It is highly likely that the City of New Britain has participated in this exploitation, by providing teams that cheat players out of lawful wages a place to play. It is well and good to hear progressives on Hartford City Council demand living wage jobs for construction workers and vendors, but what of the entertainers themselves?
This strikes me as hardly different than the college basketball model that the City subsidizes to the tune of $3 million a year, in payments to the Civic Center. UConn men make big bucks for the University, but receive inadequate compensation for their work as professional entertainers.
Hartford must not further buttress unfair wage practices by building a minor league stadium for an industry that cheats players for the glory of it all. And that’s what this is all about – the shared glory of a winning team.
Join a tribe, root root root for the home team, as they rob us blind and cheat our children. The Solomons can well afford to pay for this stadium, which, according to emails unearthed by the Hartford Courant, was originally priced at $30 million.
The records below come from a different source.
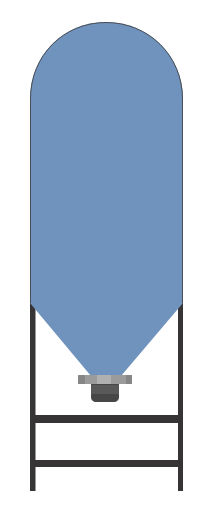
<!DOCTYPE html>
<html lang="en">
<head>
<meta charset="utf-8">
<title>Storage silo</title>
<style>
:root {
  --paper: #ffffff;
  --tank: #7093be;
  --tank-edge: #4a4d52;
  --frame: #363435;
  --flange: #9b9b9b;
  --flange-light: #b0b0b0;
  --flange-dark: #868686;
  --outlet: #595959;
  --outlet-dark: #474747;
}
html, body { margin: 0; background: var(--paper); overflow: hidden; }
svg { display: block; width: 212px; height: 512px; }
.frame { fill: var(--frame); }
.tank { fill: var(--tank); }
.tank-edge { fill: none; stroke: var(--tank-edge); stroke-width: 1; }
.flange { fill: var(--flange); }
.flange-light { fill: var(--flange-light); }
.flange-dark { fill: var(--flange-dark); }
.outlet { fill: var(--outlet); }
.outlet-dark { fill: var(--outlet-dark); }
</style>
</head>
<body>
<svg viewBox="0 0 212 512" role="img" aria-label="Blue silo with a domed top and conical base on a dark frame">
  <g class="frame">
    <rect x="30" y="300" width="5.5" height="191"/>
    <rect x="178" y="300" width="5" height="191"/>
    <rect x="32" y="415" width="149" height="8"/>
    <rect x="32" y="460" width="149" height="7"/>
  </g>
  <g id="outlet">
    <path class="outlet" d="M91 383H119V396Q119 402 113 402H97Q91 402 91 396Z"/>
    <path class="outlet-dark" d="M91 394H119V396Q119 402 113 402H97Q91 402 91 396Z"/>
    <rect class="outlet-dark" x="91" y="383" width="28" height="2"/>
  </g>
  <g id="tank">
    <path class="tank" d="M30 99C30 55 64 22 106 22S183 55 183 99V303L121 376H91L30 303Z"/>
    <path class="tank-edge" d="M30.5 303V99C30.5 55 64 22.5 106 22.5S182.5 55 182.5 99V303"/>
  </g>
  <g id="flange">
    <rect class="flange" x="78" y="375" width="54" height="9" rx="1"/>
    <rect class="flange-dark" x="78" y="375" width="7" height="9" rx="1"/>
    <rect class="flange-light" x="97" y="375" width="14" height="9"/>
    <rect class="flange-dark" x="126" y="375" width="6" height="9" rx="1"/>
  </g>
</svg>
</body>
</html>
How did we get to $60 million? That is less than five percent of the $2 billion portfolio the Solomons brag about on their website. Did Mayor Segarra do this kind of due diligence on the Solomons before giving them the PIN code to our bank account? If he did, one hopes he would have negotiated harder.
The deeper we dig into this mess, the more and more apparent it becomes why Mayor Segarra tried to spring this on us and ram it down our throats. The opposition at this past Monday night’s City Council meeting is just the start. Mayor Segarra should be prepared to lose and to serve out the rest of his term as a lame duck.